* **Task to complete**: Keep only the lines of the material below that contain the word "axisY". Copy those lines.
* * * * *
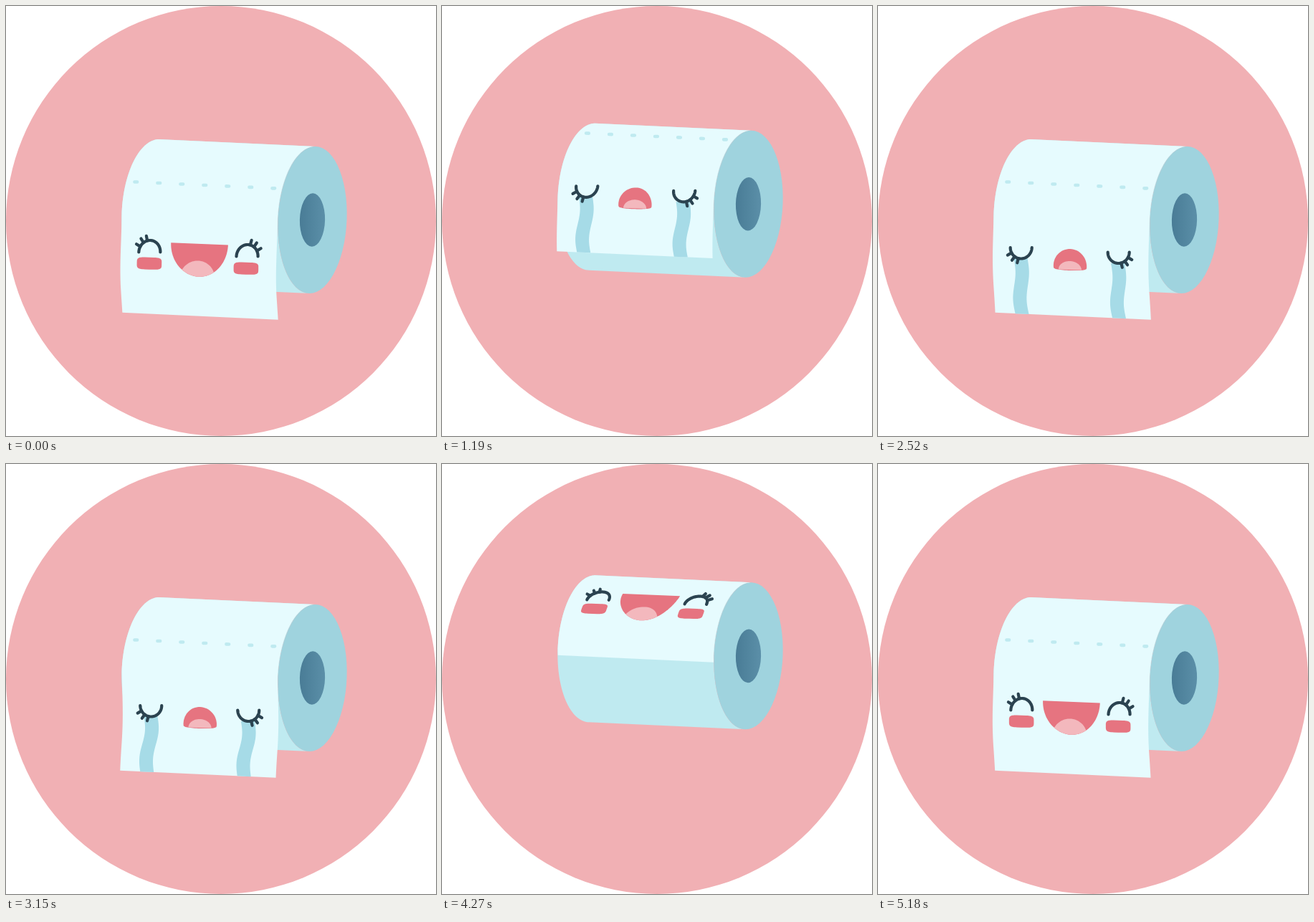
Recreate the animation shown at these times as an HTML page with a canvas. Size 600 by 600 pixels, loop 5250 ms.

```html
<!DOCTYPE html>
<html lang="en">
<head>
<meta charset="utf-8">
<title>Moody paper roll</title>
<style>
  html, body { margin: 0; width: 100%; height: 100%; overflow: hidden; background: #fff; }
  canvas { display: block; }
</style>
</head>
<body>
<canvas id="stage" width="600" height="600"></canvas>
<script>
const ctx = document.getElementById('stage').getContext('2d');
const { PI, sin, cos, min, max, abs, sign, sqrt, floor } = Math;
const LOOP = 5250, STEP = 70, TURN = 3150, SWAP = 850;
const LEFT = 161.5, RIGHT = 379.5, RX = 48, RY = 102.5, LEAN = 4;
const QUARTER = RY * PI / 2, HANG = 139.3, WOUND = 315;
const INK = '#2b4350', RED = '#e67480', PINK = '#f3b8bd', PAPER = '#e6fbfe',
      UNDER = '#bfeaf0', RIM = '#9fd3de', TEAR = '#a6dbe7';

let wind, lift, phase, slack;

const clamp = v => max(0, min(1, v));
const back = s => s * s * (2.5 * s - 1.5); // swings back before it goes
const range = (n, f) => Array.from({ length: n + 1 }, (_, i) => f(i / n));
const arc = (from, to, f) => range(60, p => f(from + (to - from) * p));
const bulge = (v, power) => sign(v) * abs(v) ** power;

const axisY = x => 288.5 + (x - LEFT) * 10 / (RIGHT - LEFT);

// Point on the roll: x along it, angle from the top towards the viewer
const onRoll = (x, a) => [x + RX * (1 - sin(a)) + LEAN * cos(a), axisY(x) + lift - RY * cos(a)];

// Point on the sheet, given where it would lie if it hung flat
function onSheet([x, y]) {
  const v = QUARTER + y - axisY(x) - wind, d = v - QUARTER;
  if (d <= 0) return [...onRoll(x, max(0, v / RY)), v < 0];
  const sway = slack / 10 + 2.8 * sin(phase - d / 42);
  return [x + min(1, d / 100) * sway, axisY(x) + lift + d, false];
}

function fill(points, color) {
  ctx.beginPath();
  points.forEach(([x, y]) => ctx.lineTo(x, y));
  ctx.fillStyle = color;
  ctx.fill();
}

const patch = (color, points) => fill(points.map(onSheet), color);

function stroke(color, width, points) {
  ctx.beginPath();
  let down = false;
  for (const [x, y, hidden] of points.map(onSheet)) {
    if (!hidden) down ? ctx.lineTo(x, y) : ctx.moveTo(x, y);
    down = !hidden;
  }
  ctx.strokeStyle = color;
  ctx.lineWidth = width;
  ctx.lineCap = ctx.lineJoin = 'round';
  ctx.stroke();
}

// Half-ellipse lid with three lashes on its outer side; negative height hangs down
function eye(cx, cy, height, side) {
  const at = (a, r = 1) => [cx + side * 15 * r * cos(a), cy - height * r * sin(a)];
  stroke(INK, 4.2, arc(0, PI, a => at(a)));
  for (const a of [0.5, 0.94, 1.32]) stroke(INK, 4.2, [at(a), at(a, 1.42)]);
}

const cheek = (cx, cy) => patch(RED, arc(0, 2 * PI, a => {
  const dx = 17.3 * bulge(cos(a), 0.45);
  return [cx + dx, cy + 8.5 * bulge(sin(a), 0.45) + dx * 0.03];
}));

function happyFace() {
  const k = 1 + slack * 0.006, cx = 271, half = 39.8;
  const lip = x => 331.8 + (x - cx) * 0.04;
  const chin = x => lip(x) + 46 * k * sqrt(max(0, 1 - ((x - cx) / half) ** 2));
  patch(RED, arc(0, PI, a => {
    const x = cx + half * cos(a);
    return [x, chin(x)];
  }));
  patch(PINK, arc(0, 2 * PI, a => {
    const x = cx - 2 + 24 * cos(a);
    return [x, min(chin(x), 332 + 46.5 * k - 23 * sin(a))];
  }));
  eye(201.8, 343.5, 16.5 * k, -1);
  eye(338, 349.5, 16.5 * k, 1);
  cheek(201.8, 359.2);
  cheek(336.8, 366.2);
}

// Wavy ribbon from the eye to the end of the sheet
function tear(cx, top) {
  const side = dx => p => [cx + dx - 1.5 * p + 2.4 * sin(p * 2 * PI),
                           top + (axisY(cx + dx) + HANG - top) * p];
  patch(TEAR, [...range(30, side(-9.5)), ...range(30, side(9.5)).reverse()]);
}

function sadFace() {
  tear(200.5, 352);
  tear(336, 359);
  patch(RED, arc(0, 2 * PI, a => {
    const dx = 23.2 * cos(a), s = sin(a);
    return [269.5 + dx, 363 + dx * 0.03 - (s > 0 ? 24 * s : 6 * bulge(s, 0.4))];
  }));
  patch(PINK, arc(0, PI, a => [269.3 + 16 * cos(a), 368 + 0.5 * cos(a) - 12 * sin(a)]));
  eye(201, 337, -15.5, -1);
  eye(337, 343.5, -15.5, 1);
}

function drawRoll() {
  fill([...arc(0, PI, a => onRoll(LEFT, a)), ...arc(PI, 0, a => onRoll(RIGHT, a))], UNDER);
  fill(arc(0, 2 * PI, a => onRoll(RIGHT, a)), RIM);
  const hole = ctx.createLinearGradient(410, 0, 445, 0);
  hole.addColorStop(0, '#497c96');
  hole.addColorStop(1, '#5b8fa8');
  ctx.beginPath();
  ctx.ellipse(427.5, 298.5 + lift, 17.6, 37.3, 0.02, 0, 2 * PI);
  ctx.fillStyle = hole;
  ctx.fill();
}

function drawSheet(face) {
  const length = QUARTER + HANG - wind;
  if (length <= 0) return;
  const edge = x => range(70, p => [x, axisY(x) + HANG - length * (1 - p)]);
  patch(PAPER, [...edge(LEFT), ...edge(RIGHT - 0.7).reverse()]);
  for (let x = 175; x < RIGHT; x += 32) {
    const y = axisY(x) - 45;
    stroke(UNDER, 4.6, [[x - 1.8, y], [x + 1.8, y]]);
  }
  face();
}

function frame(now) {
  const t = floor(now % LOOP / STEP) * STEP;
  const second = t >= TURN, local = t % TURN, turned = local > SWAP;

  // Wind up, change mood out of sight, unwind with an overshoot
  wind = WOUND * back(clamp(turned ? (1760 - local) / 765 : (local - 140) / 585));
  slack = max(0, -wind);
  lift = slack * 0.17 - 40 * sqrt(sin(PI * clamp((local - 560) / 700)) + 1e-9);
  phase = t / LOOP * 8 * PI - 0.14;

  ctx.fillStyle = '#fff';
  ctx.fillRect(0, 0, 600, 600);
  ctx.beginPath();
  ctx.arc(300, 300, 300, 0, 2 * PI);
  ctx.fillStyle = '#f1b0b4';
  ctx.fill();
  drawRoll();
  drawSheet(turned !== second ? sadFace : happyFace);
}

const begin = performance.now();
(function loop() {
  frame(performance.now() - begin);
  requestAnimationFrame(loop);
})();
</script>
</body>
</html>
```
* * * * *
* **Answer area**:
const axisY = x => 288.5 + (x - LEFT) * 10 / (RIGHT - LEFT);
const onRoll = (x, a) => [x + RX * (1 - sin(a)) + LEAN * cos(a), axisY(x) + lift - RY * cos(a)];
  const v = QUARTER + y - axisY(x) - wind, d = v - QUARTER;
  return [x + min(1, d / 100) * sway, axisY(x) + lift + d, false];
                           top + (axisY(cx + dx) + HANG - top) * p];
  const edge = x => range(70, p => [x, axisY(x) + HANG - length * (1 - p)]);
    const y = axisY(x) - 45;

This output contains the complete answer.